In ECMAScript, the language binding also allows NodeLists to be addressed using the array notation, so that loop could be rewritten like this:

for (var i = 0; i < lis.length; i++) {

Since the NodeList objects returned by these methods are not live, changes to the DOM do not affect the content of the list. Consider the process() function called in the previous examples is defined as follows:

function process(elmt) {

This would cause each selected element to be removed from the DOM, but each element will remain in the NodeList. If the list were a live NodeList, removing an item from the DOM would also remove the element from the list and adjust the indexes of subsequent elements. That would have adverse effects upon the loop because not all selected elements would be processed.

In documents comprising elements from multiple namespaces, it's possible that some elements from different namespaces share the same local name. Since this API does not natively support a namespace resolution mechanism for selectors, obtaining a list of such elements from a specific namespace, excluding all others, requires additional processing to filter the result. The following example illustrates a document containing video elements from both the SVG and XHTML namespaces.

<svg id="svg1" xmlns="http://www.w3.org/2000/svg"
  <video id="svgvideo1" xlink:href="myvideo.ogg" width="320" height="240"/>
  <foreignObject width="100" height="100">
    <video id="htmlvideo1" src="myvideo.ogg" xmlns="http://www.w3.org/1999/xhtml">No video1</video>

The following script demonstrates how to first select the video elements and then filter out the unwanted elements based on their namespace.

var elms = document.querySelectorAll("svg video");
var result = new Array();
var svgns = "http://www.w3.org/2000/svg"

for(var i = 0; i < elms.length; i++) {
  if(elms[i].namespaceURI == svgns) {


Normative references

Cameron McCormack. Web IDL. 19 April 2012. W3C Candidate Recommendation. (Work in progress.) URL: http://www.w3.org/TR/2012/CR-WebIDL-20120419/
Gavin Nicol; et al. Document Object Model (DOM) Level 3 Core Specification. 7 April 2004. W3C Recommendation. URL: http://www.w3.org/TR/2004/REC-DOM-Level-3-Core-20040407
S. Bradner. Key words for use in RFCs to Indicate Requirement Levels. Internet RFC 2119. URL: http://www.ietf.org/rfc/rfc2119.txt
Tantek Çelik; et al. Selectors Level 3. 29 September 2011. W3C Recommendation. URL: http://www.w3.org/TR/2011/REC-css3-selectors-20110929/

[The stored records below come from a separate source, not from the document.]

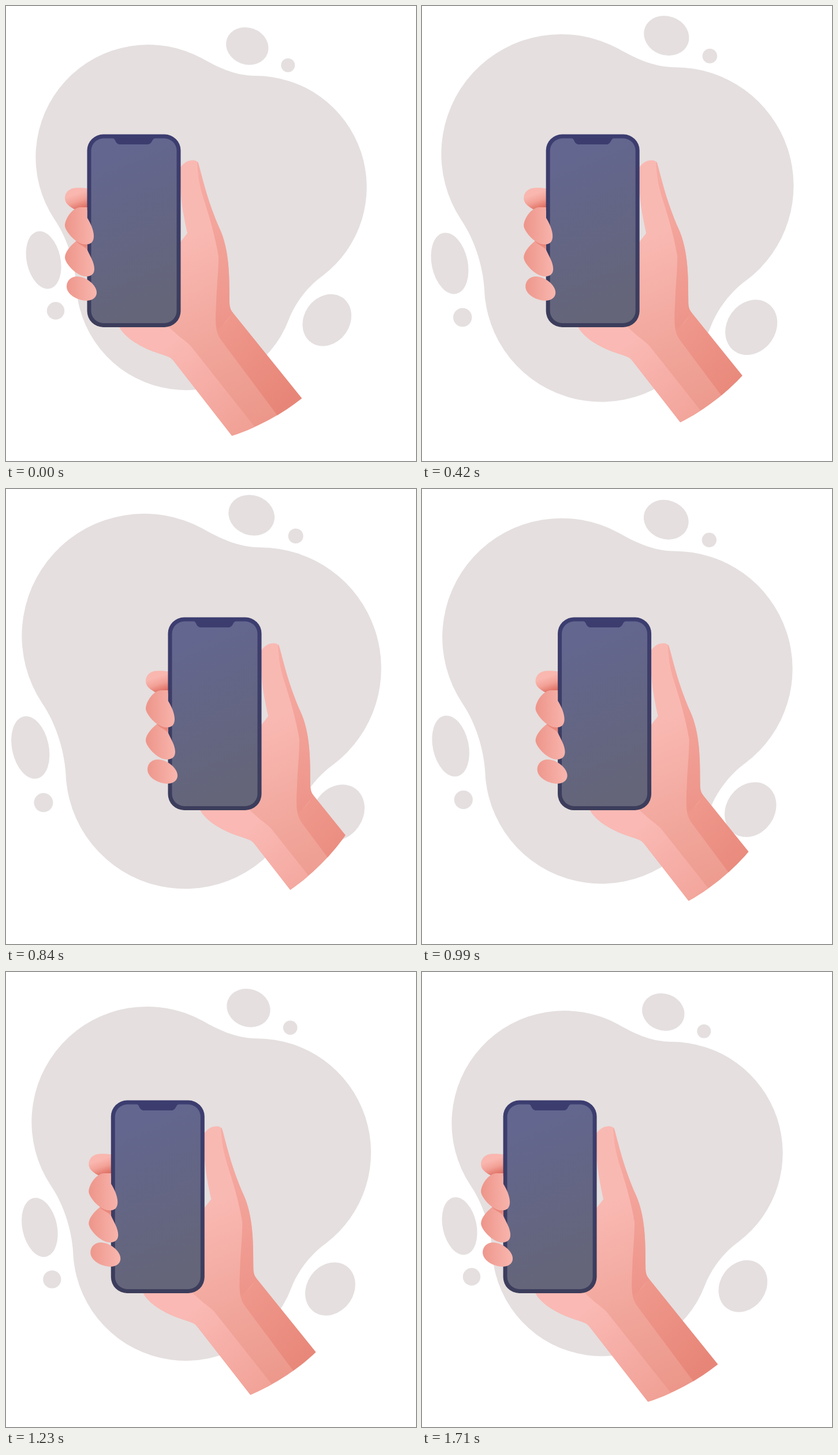
Animation, 710 px wide and 789 px high, one loop 1740 ms. Source, as an HTML page:

```html
<!DOCTYPE html>
<html lang="en">
<head>
<meta charset="utf-8">
<title>Hand with phone</title>
<style>
  html, body { margin: 0; width: 100%; height: 100%; overflow: hidden; background: #fff; }
  svg { display: block; width: 100%; height: 100%; }
</style>
</head>
<body>
<svg viewBox="0 0 710 789">
  <defs>
    <clipPath id="reach"><circle cx="270.5" cy="375.5" r="389"/></clipPath>

    <g id="grads"></g>
    <linearGradient id="palm" gradientUnits="userSpaceOnUse" x1="310" y1="400" x2="440" y2="720">
      <stop offset="0" stop-color="#f9b9b3"/><stop offset=".55" stop-color="#f1a69b"/><stop offset="1" stop-color="#ec978a"/>
    </linearGradient>
    <linearGradient id="heel" gradientUnits="userSpaceOnUse" x1="290" y1="580" x2="410" y2="735">
      <stop offset="0" stop-color="#fab9b4"/><stop offset="1" stop-color="#f1a196"/>
    </linearGradient>
    <linearGradient id="side" gradientUnits="userSpaceOnUse" x1="340" y1="290" x2="380" y2="550">
      <stop offset="0" stop-color="#f6aca4"/><stop offset="1" stop-color="#ee958a"/>
    </linearGradient>
    <linearGradient id="wrist" gradientUnits="userSpaceOnUse" x1="375" y1="560" x2="495" y2="675">
      <stop offset="0" stop-color="#ef978b"/><stop offset="1" stop-color="#e78678"/>
    </linearGradient>
    <linearGradient id="frame" gradientUnits="userSpaceOnUse" x1="0" y1="222" x2="0" y2="557">
      <stop offset="0" stop-color="#3c3d70"/><stop offset="1" stop-color="#3c3d5b"/>
    </linearGradient>
    <linearGradient id="screen" gradientUnits="userSpaceOnUse" x1="170" y1="260" x2="285" y2="520">
      <stop offset="0" stop-color="#63668f"/><stop offset="1" stop-color="#646578"/>
    </linearGradient>
    <linearGradient id="index" gradientUnits="userSpaceOnUse" x1="119" y1="327" x2="128" y2="353">
      <stop offset="0" stop-color="#f9b7af"/><stop offset=".45" stop-color="#f3a197"/><stop offset="1" stop-color="#de6c5f"/>
    </linearGradient>
    <linearGradient id="finger" gradientUnits="userSpaceOnUse" x1="104" y1="0" x2="154" y2="0">
      <stop offset="0" stop-color="#ee968b"/><stop offset="1" stop-color="#f8b5ad"/>
    </linearGradient>
    <linearGradient id="shade" gradientUnits="userSpaceOnUse" x1="134" y1="411" x2="130" y2="423">
      <stop offset="0" stop-color="#e67d70"/><stop offset="1" stop-color="#f1a297"/>
    </linearGradient>
  </defs>

  <g id="blobs" fill="#e5dfdf">
    <path d="M122 492C121 450 107 404 84 370A195 195 0 0 1 340 91C363 104 395 121 432 121
      A193 193 0 0 1 548 468C519 489 499 519 490 543A190.5 190.5 0 0 1 122 492Z"/>
    <ellipse rx="37.4" ry="31.8" transform="translate(417.8 69.5) rotate(20)"/>
    <circle cx="488.3" cy="102.7" r="12"/>
    <ellipse rx="29.3" ry="50.7" transform="translate(65.1 440.5) rotate(-12)"/>
    <circle cx="86" cy="528.5" r="15.2"/>
    <ellipse rx="39.6" ry="47.4" transform="translate(555.8 544.7) rotate(35)"/>
  </g>

  <g clip-path="url(#reach)">
    <g id="hand">
      <path fill="url(#palm)" d="M296 290C303 276 311 267.5 323 267.5C330 267.5 332 270 334 276
        C341 302 350 341 370 386C387 423 387 470 387 512C387 520 388 526 393 532
        L520 690L400 756.6L290 615C283 606 275 607 250 597C224 586 204 572 196 556
        L200 430H290L303 408L314 394C309 370 303 345 302 310Z"/>
      <path fill="url(#heel)" d="M196 556H281L300 573C308 579 315 584 321 591L442 744L400 756.6
        L290 615C283 606 275 607 250 597C224 586 204 572 196 556Z"/>
      <path fill="url(#side)" d="M331 269.5C333 271 333.500 274 334 276C341 302 350 341 370 386
        C387 423 387 470 387 512C387 520 388 526 393 532L366 565C362 555 363 535 364 515
        C365 485 368 460 368 434C362 398 352 365 342 334C335 311 332 295 331 269.500Z"/>
      <path fill="url(#wrist)" d="M365 562C376 554 386 544 392 531L520 690L480 723.500L373 580C369 574 366 569 365 562Z"/>

      <path fill="url(#index)" d="M145 317C135 315 126 315 120 315.500C109 316 102 324 102 333C102 344 113 349 121 354H145Z"/>
      <rect x="140.5" y="222.5" width="162" height="334.500" rx="28" fill="url(#frame)"/>
      <rect x="147.5" y="229.500" width="148" height="320.500" rx="21.500" fill="url(#screen)"/>
      <path fill="#3c3d6e" d="M184 229C191 229.500 188 240 198 240H245C254 240 252 229.500 259 229Z"/>

      <path fill="url(#finger)" d="M121 408C111 416 102 427 102 436C102 446 122 469 139 469
        C148 469 153 464 153 456C153 444 145 433 140.500 422V408Z"/>
      <path fill="url(#shade)" d="M121 407C127 415 134 415 140.500 423V408Z"/>
      <path fill="url(#finger)" d="M140.500 349H128C114 350 102 370 102 381C102 389 120 413.500 138 413.500
        C148 413.500 152 408 152 399C152 388 146 376 140.500 367Z"/>
      <path fill="url(#finger)" d="M105 486C105 476 113 469 123 469C139 469 157 484 157 497
        C157 506 149 511 139 511C122 510 105 500 105 486Z"/>
    </g>
  </g>
</svg>
<script>
  const LOOP = 1740, TURN = 840, STEP = 30;
  const SHIFT = 140, GROWTH = 0.0857;
  const CX = 331.5, CY = 350;
  const blobs = document.getElementById('blobs');
  const hand = document.getElementById('hand');

  // Both parts rise on their own curve and share one decelerating return.
  const fall = t => Math.pow(1 - (t - TURN) / (LOOP - STEP - TURN + STEP), 2.15);
  const slide = u => u + 0.12 * u * (1 - u);
  const swell = u => 1 - (1 - u) * (1 - u);

  function draw(now) {
    const t = Math.floor((now % LOOP) / STEP) * STEP;
    const at = rise => t < TURN ? rise(t / TURN) : fall(t);
    const scale = 1 + GROWTH * at(swell);
    hand.setAttribute('transform', `translate(${SHIFT * at(slide)} 0)`);
    blobs.setAttribute('transform',
      `translate(${CX} ${CY}) scale(${scale}) translate(${-CX} ${-CY})`);
  }

  const start = performance.now();
  function tick() {
    draw(performance.now() - start);
    requestAnimationFrame(tick);
  }
  tick();
</script>
</body>
</html>
```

Informative references

Bert Bos; et al. Cascading Style Sheets Level 2 Revision 1 (CSS 2.1) Specification. 7 June 2011. W3C Recommendation. URL: http://www.w3.org/TR/2011/REC-CSS2-20110607/
Chris Wilson; Philippe Le Hégaret; Vidur Apparao. Document Object Model (DOM) Level 2 Style Specification. 13 November 2000. W3C Recommendation. URL: http://www.w3.org/TR/2000/REC-DOM-Level-2-Style-20001113/
ECMAScript Language Specification, Edition 5.1. June 2011. ISO/IEC 16262:2011. URL: http://www.ecma-international.org/publications/standards/Ecma-262.htm


The editors would like to thank to the following people who have contributed to this specification (ordered on first name):

Adam van den Hoven, Alan Gresley, Alex Russell, Arthur Barstow, Aryeh Gregor, Björn Höhrmann, Boris Zbarsky, Cameron McCormack, Charles McCathieNevile, Chris Wilson, Christophe Jolif, Daniel Glazman, Daniel Schierbeck, Dave Massy, David "liorean" Andersson, David Greenspan, David Håsäther, Dean Jackson, Doug Schepers, Erik Dahlström, Francois Remy, Hallvord R. M. Steen, Henri Sivonen, Ian Hickson, Ivan Enderlin, Jean-Yves Bitterlich, Jim Ley, João Eiras, John Resig, Jon Ferraiolo, Jonas Sicking, Jorgen Horstink, Kang-Hao (Kenny) Lu, Karl Dubost, Kartikaya Gupta, L. David Baron, Maciej Stachowiak, Magnus Kristiansen, Marat Tanalin, Martijn, Masataka Yakura, Mihai Sucan, Mohamed Zergaoui, Nicholas C. Zakas, Nicolas Mendoza, Norbert Lindenberg, Philip Taylor, Robert Sayre, Robin Berjon, Sander, Sergey Ilinsky, Simon Pieters, Steven Pemberton, Stewart Brodie Tab Atkins Jr., Tarquin Wilton-Jones, Travis Leithead, and William J. Edney

Special thanks to John Resig and Øyvind Stenhaug for their significant contributions to the testsuite.

Thanks to all those who have helped to improve this specification by sending suggestions and corrections.